**Task data:**
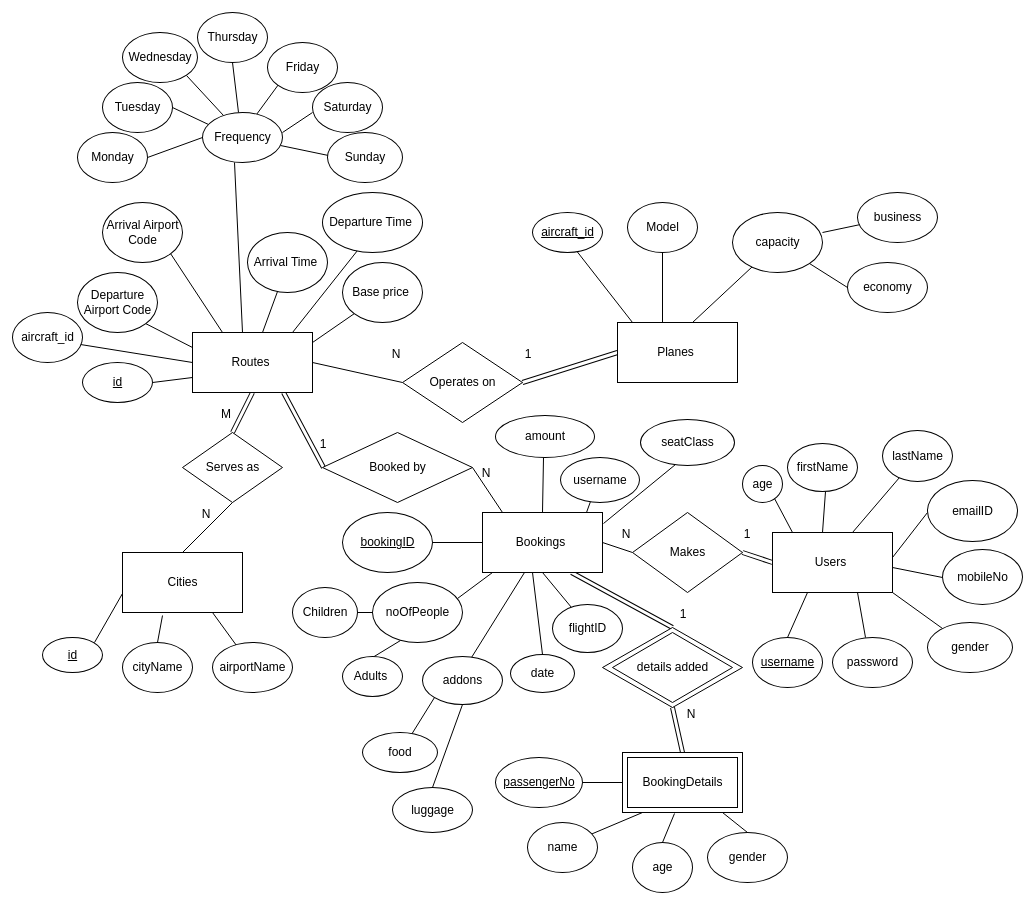
<!DOCTYPE html>
<html lang="en">
<head>
<meta charset="utf-8">
<title>Flight booking entity relationship diagram</title>
<style>
:root { --ink: #000; --paper: #fff; }
* { box-sizing: border-box; }
html, body { margin: 0; background: var(--paper); }
.diagram {
  position: relative; width: 1035px; height: 905px; overflow: hidden;
  background: var(--paper); color: var(--ink);
  font: 12px/15px "Liberation Sans", Arial, sans-serif;
}
.connectors { position: absolute; left: 0; top: 0; fill: none; stroke: var(--ink); stroke-width: 1; }
.total-outer { stroke-width: 5; }
.total-inner { stroke: var(--paper); stroke-width: 3; }
.relationships { fill: var(--paper); }
.entity, .attribute, .relation, .cardinality {
  position: absolute; display: flex; align-items: center; justify-content: center;
  text-align: center; white-space: nowrap;
}
.entity, .attribute { border: 1px solid var(--ink); background: var(--paper); }
.attribute { border-radius: 50%; }
.key { text-decoration: underline; }
.lead { padding-right: 4px; }
.weak { outline: 1px solid var(--ink); outline-offset: -6px; }
.cardinality { width: 20px; height: 16px; }
</style>
</head>
<body>
<main class="diagram">
  <svg class="connectors" width="1035" height="905" viewBox="0 0 1035 905" aria-hidden="true">
    <defs>
      <path id="total-participation" d="M252 392L232 432M283 392L323 467M522 382L617 352M742 552L772 562M571 572L672 627M672 707L682 752"/>
    </defs>
    <g transform="translate(.5 .5)">
      <g class="frequency-lines">
        <path d="M147 157L202 137M172 107L208 124M186 75L223 115M232 62L238 112M278 84L256 114M312 112L282 132M328 155L280 145M234 162L242 332"/>
      </g>
      <g class="route-lines">
        <path d="M170 253L222 332M145 323L192 347M80 344L192 362M152 382L192 377M277 291L262 332M357 250L292 332M354 313L312 342M312 362L402 382"/>
      </g>
      <g class="plane-lines">
        <path d="M575 249L632 322M662 252V322M752 266L692 322M822 232L860 224M809 263L847 287"/>
      </g>
      <g class="city-lines">
        <path d="M232 502L182 552M122 593L94 642M162 615L157 642M212 612L236 645"/>
      </g>
      <g class="booking-lines">
        <path d="M472 467L502 512M543 457L542 512M590 501L586 512M675 464L603 523M432 542H482M492 572L457 598M357 612H372M400 640L372 657M524 572L471 657M434 697L411 734M462 704L432 787M532 572L542 654M542 572L571 607M602 542L632 552"/>
      </g>
      <g class="user-lines">
        <path d="M774 498L792 532M825 491L822 532M899 477L852 532M927 512L892 557M892 567L942 577M892 592L942 628M807 592L787 637M857 592L865 637"/>
      </g>
      <g class="detail-lines">
        <path d="M582 782H622M642 812L590 834M674 813L662 842M722 812L747 832"/>
      </g>
      <use class="total-outer" href="#total-participation"/>
      <use class="total-inner" href="#total-participation"/>
      <g class="relationships">
        <polygon points="462,342 522,382 462,422 402,382"/>
        <polygon points="232,432 282,467 232,502 182,467"/>
        <polygon points="397,432 472,467 397,502 322,467"/>
        <polygon points="687,512 742,552 687,592 632,552"/>
        <polygon points="672,627 742,667 672,707 602,667"/>
        <polygon points="672,632 732,667 672,702 612,667"/>
      </g>
    </g>
  </svg>

  <section aria-label="Frequency">
    <div class="attribute" style="left:122px;top:32px;width:76px;height:51px">Wednesday</div>
    <div class="attribute" style="left:197px;top:12px;width:71px;height:51px">Thursday</div>
    <div class="attribute" style="left:267px;top:42px;width:71px;height:51px">Friday</div>
    <div class="attribute" style="left:102px;top:82px;width:71px;height:51px">Tuesday</div>
    <div class="attribute" style="left:312px;top:82px;width:71px;height:51px">Saturday</div>
    <div class="attribute" style="left:77px;top:132px;width:71px;height:51px">Monday</div>
    <div class="attribute" style="left:327px;top:132px;width:76px;height:51px">Sunday</div>
    <div class="attribute" style="left:202px;top:112px;width:81px;height:51px">Frequency</div>
  </section>

  <section aria-label="Routes">
    <div class="attribute" style="left:102px;top:202px;width:81px;height:61px">Arrival Airport<br>Code</div>
    <div class="attribute" style="left:77px;top:272px;width:81px;height:61px">Departure<br>Airport Code</div>
    <div class="attribute" style="left:12px;top:312px;width:71px;height:51px">aircraft_id</div>
    <div class="attribute key" style="left:82px;top:362px;width:71px;height:41px">id</div>
    <div class="attribute lead" style="left:247px;top:232px;width:81px;height:61px">Arrival Time</div>
    <div class="attribute lead" style="left:322px;top:192px;width:101px;height:61px">Departure Time</div>
    <div class="attribute lead" style="left:342px;top:262px;width:81px;height:61px">Base price</div>
    <div class="entity lead" style="left:192px;top:332px;width:121px;height:61px">Routes</div>
    <div class="relation" style="left:402px;top:342px;width:121px;height:81px">Operates on</div>
    <div class="relation" style="left:182px;top:432px;width:101px;height:71px">Serves as</div>
    <div class="relation" style="left:322px;top:432px;width:151px;height:71px">Booked by</div>
  </section>

  <section aria-label="Planes">
    <div class="attribute key" style="left:532px;top:212px;width:71px;height:41px">aircraft_id</div>
    <div class="attribute" style="left:627px;top:202px;width:71px;height:51px">Model</div>
    <div class="attribute" style="left:732px;top:212px;width:91px;height:61px">capacity</div>
    <div class="attribute" style="left:857px;top:192px;width:81px;height:51px">business</div>
    <div class="attribute" style="left:847px;top:262px;width:81px;height:51px">economy</div>
    <div class="entity lead" style="left:617px;top:322px;width:121px;height:61px">Planes</div>
  </section>

  <section aria-label="Cities">
    <div class="entity" style="left:122px;top:552px;width:121px;height:61px">Cities</div>
    <div class="attribute key" style="left:42px;top:637px;width:61px;height:36px">id</div>
    <div class="attribute" style="left:122px;top:642px;width:71px;height:51px">cityName</div>
    <div class="attribute" style="left:212px;top:642px;width:81px;height:51px">airportName</div>
  </section>

  <section aria-label="Bookings">
    <div class="attribute" style="left:495px;top:415px;width:100px;height:43px">amount</div>
    <div class="attribute" style="left:560px;top:457px;width:80px;height:46px">username</div>
    <div class="attribute" style="left:640px;top:419px;width:95px;height:47px">seatClass</div>
    <div class="attribute key" style="left:342px;top:512px;width:91px;height:61px">bookingID</div>
    <div class="attribute" style="left:372px;top:582px;width:91px;height:61px">noOfPeople</div>
    <div class="attribute" style="left:292px;top:587px;width:66px;height:51px">Children</div>
    <div class="attribute lead" style="left:342px;top:656px;width:61px;height:41px">Adults</div>
    <div class="attribute" style="left:422px;top:656px;width:81px;height:49px">addons</div>
    <div class="attribute" style="left:362px;top:732px;width:76px;height:41px">food</div>
    <div class="attribute" style="left:392px;top:787px;width:81px;height:46px">luggage</div>
    <div class="attribute" style="left:510px;top:654px;width:65px;height:39px">date</div>
    <div class="attribute" style="left:552px;top:604px;width:71px;height:49px">flightID</div>
    <div class="entity lead" style="left:482px;top:512px;width:121px;height:61px">Bookings</div>
    <div class="relation" style="left:632px;top:512px;width:111px;height:81px">Makes</div>
    <div class="relation" style="left:602px;top:627px;width:141px;height:81px">details added</div>
  </section>

  <section aria-label="Users">
    <div class="attribute" style="left:742px;top:465px;width:41px;height:38px">age</div>
    <div class="attribute" style="left:787px;top:443px;width:71px;height:49px">firstName</div>
    <div class="attribute" style="left:882px;top:430px;width:71px;height:52px">lastName</div>
    <div class="attribute" style="left:927px;top:480px;width:91px;height:62px">emailID</div>
    <div class="attribute" style="left:942px;top:549px;width:81px;height:56px">mobileNo</div>
    <div class="attribute" style="left:927px;top:622px;width:86px;height:51px">gender</div>
    <div class="attribute key" style="left:752px;top:637px;width:71px;height:51px">username</div>
    <div class="attribute" style="left:832px;top:637px;width:81px;height:51px">password</div>
    <div class="entity lead" style="left:772px;top:532px;width:121px;height:61px">Users</div>
  </section>

  <section aria-label="Booking details">
    <div class="attribute key" style="left:495px;top:757px;width:88px;height:51px">passengerNo</div>
    <div class="attribute" style="left:527px;top:822px;width:71px;height:51px">name</div>
    <div class="attribute" style="left:632px;top:842px;width:61px;height:51px">age</div>
    <div class="attribute" style="left:707px;top:832px;width:81px;height:51px">gender</div>
    <div class="entity weak" style="left:622px;top:752px;width:121px;height:61px">BookingDetails</div>
  </section>

  <section aria-label="Cardinalities">
    <span class="cardinality" style="left:386px;top:346px">N</span>
    <span class="cardinality" style="left:518px;top:346px">1</span>
    <span class="cardinality" style="left:216px;top:406px">M</span>
    <span class="cardinality" style="left:313px;top:436px">1</span>
    <span class="cardinality" style="left:196px;top:506px">N</span>
    <span class="cardinality" style="left:476px;top:465px">N</span>
    <span class="cardinality" style="left:616px;top:526px">N</span>
    <span class="cardinality" style="left:737px;top:526px">1</span>
    <span class="cardinality" style="left:673px;top:606px">1</span>
    <span class="cardinality" style="left:681px;top:706px">N</span>
  </section>
</main>
</body>
</html>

**Problem requirements:** I need every line from the material that contains the word "span".

**Answer for the task:**
    <span class="cardinality" style="left:386px;top:346px">N</span>
    <span class="cardinality" style="left:518px;top:346px">1</span>
    <span class="cardinality" style="left:216px;top:406px">M</span>
    <span class="cardinality" style="left:313px;top:436px">1</span>
    <span class="cardinality" style="left:196px;top:506px">N</span>
    <span class="cardinality" style="left:476px;top:465px">N</span>
    <span class="cardinality" style="left:616px;top:526px">N</span>
    <span class="cardinality" style="left:737px;top:526px">1</span>
    <span class="cardinality" style="left:673px;top:606px">1</span>
    <span class="cardinality" style="left:681px;top:706px">N</span>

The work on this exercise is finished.